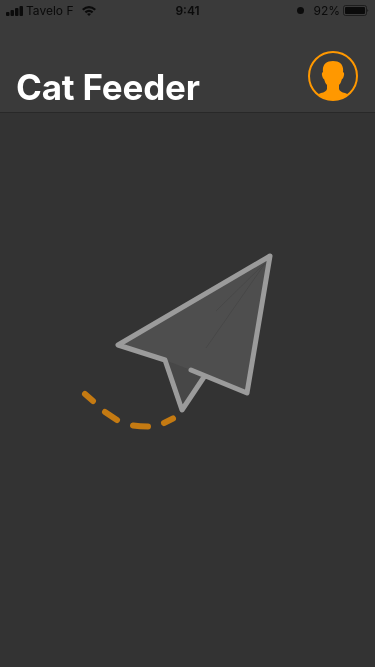
<!DOCTYPE html>
<html lang="en">
<head>
<meta charset="utf-8">
<title>Cat Feeder</title>
<style>
  :root {
    --screen: #333333;
    --header: #3a3a3a;
    --rule: #282828;
    --status: #0b0b0b;
    --title: #ffffff;
    --accent: #ff9800;
    --trail: #c47a12;
    --plane-line: #9b9b9b;
    --plane-fill: #4e4e4e;
    --plane-fold: #474747;
  }
  * { box-sizing: border-box; margin: 0; }
  body {
    width: 375px;
    height: 667px;
    overflow: hidden;
    background: var(--screen);
    font-family: Inter, Roboto, sans-serif;
  }
  .screen {
    display: flex;
    flex-direction: column;
    width: 375px;
    height: 667px;
  }
  .header {
    height: 113px;
    background: var(--header);
    border-bottom: 1px solid var(--rule);
  }
  .status-bar {
    display: grid;
    grid-template-columns: 1fr auto 1fr;
    align-items: center;
    height: 20px;
    padding: 1px 6px 0;
    color: var(--status);
    font-size: 12px;
    line-height: 19px;
  }
  .status-bar svg { display: block; fill: currentColor; }
  .status-left, .status-right { display: flex; align-items: center; }
  .carrier { margin: 0 8px 0 3px; white-space: nowrap; }
  .time { font-weight: 600; }
  .status-right { justify-content: flex-end; }
  .wireless {
    width: 7px;
    height: 7px;
    margin-right: 9px;
    border-radius: 50%;
    background: currentColor;
  }
  .charge { margin-right: 3px; }
  .title-row {
    display: flex;
    justify-content: space-between;
    padding: 31px 17px 0 16px;
  }
  h1 {
    padding-top: 15px;
    color: var(--title);
    font-size: 35px;
    font-weight: 700;
    line-height: 42px;
    letter-spacing: -0.2px;
    white-space: nowrap;
  }
  .profile { display: block; width: 50px; height: 50px; }
  .profile svg { display: block; }
  .content { flex: 1; }
  .content svg { display: block; }
  .plane-outline {
    fill: none;
    stroke: var(--plane-line);
    stroke-width: 5;
    stroke-linecap: round;
    stroke-linejoin: round;
  }
  .trail {
    fill: none;
    stroke: var(--trail);
    stroke-width: 6;
    stroke-linecap: round;
  }
</style>
</head>
<body>
<div class="screen">
  <header class="header">
    <div class="status-bar">
      <div class="status-left">
        <svg width="17" height="11" viewBox="0 0 17 11" aria-label="Signal strength">
          <rect y="7" width="3.5" height="4" rx="1"/>
          <rect x="4.5" y="5" width="3.5" height="6" rx="1"/>
          <rect x="9" y="3" width="3.5" height="8" rx="1"/>
          <rect x="13.5" y="1" width="3.5" height="10" rx="1"/>
        </svg>
        <span class="carrier">Tavelo F</span>
        <svg width="14" height="10" viewBox="0 0 14 10" aria-label="Wireless network">
          <path d="M0 3Q7 -3 14 3L12.5 4.6Q7 0 1.5 4.6Z"/>
          <path d="M2.6 5.6Q7 2 11.4 5.6L9.8 7.2Q7 5 4.2 7.2Z"/>
          <path d="M5 8Q7 6.5 9 8L7 10Z"/>
        </svg>
      </div>
      <span class="time">9:41</span>
      <div class="status-right">
        <span class="wireless"></span>
        <span class="charge">92%</span>
        <svg width="26" height="11" viewBox="0 0 26 11" aria-label="Battery">
          <rect x="0.5" y="0.5" width="23" height="10" rx="2" fill="none" stroke="currentColor" stroke-opacity="0.6"/>
          <rect x="2" y="2" width="20" height="7" rx="1"/>
          <path d="M24.5 4Q26 5.5 24.5 7Z"/>
        </svg>
      </div>
    </div>
    <div class="title-row">
      <h1>Cat Feeder</h1>
      <a class="profile" href="#" aria-label="Profile">
        <svg width="50" height="50" viewBox="0 0 50 50">
          <defs>
            <clipPath id="profile-disc"><circle cx="25" cy="25" r="24"/></clipPath>
          </defs>
          <path clip-path="url(#profile-disc)" fill="var(--accent)" d="M25 10C32 10 36 14 35 21Q37 22 35.500 26Q35 28 34 28Q33 32 31 34V38Q32 41 37 42Q41 43 43 46V50H7V46Q9 43 13 42Q18 41 19 38V34Q17 32 16 28Q15 28 14.500 26Q13 22 15 21C14 14 18 10 25 10Z"/>
          <circle cx="25" cy="25" r="24" fill="none" stroke="var(--accent)" stroke-width="2"/>
        </svg>
      </a>
    </div>
  </header>
  <main class="content">
    <svg width="375" height="554" viewBox="0 113 375 554" role="img" aria-label="Paper plane with a dashed trail">
      <g class="trail">
        <path d="M85 394L93 401"/>
        <path d="M105 412Q111 416 117 420"/>
        <path d="M133 425.500Q140 426.500 148 426.500"/>
        <path d="M164 423Q168 421 173 418.500"/>
      </g>
      <path fill="var(--plane-fill)" d="M118 345L270 256L247 393L204 376L182 410L165 360Z"/>
      <path fill="var(--plane-fold)" d="M165 360L191 370L204 376L182 410Z"/>
      <path fill="none" stroke="var(--plane-fold)" d="M266 262L206 348M264 264L216 311"/>
      <path class="plane-outline" d="M191 370L247 393L270 256L118 345L165 360L182 410L204 377"/>
    </svg>
  </main>
</div>
</body>
</html>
+===+
**Requirement**
Reproduce word for word the material above, starting with the line that has "font-size: 35px;" and stopping after the line that has "stroke-width: 6;".

**Solution**
    font-size: 35px;
    font-weight: 700;
    line-height: 42px;
    letter-spacing: -0.2px;
    white-space: nowrap;
  }
  .profile { display: block; width: 50px; height: 50px; }
  .profile svg { display: block; }
  .content { flex: 1; }
  .content svg { display: block; }
  .plane-outline {
    fill: none;
    stroke: var(--plane-line);
    stroke-width: 5;
    stroke-linecap: round;
    stroke-linejoin: round;
  }
  .trail {
    fill: none;
    stroke: var(--trail);
    stroke-width: 6;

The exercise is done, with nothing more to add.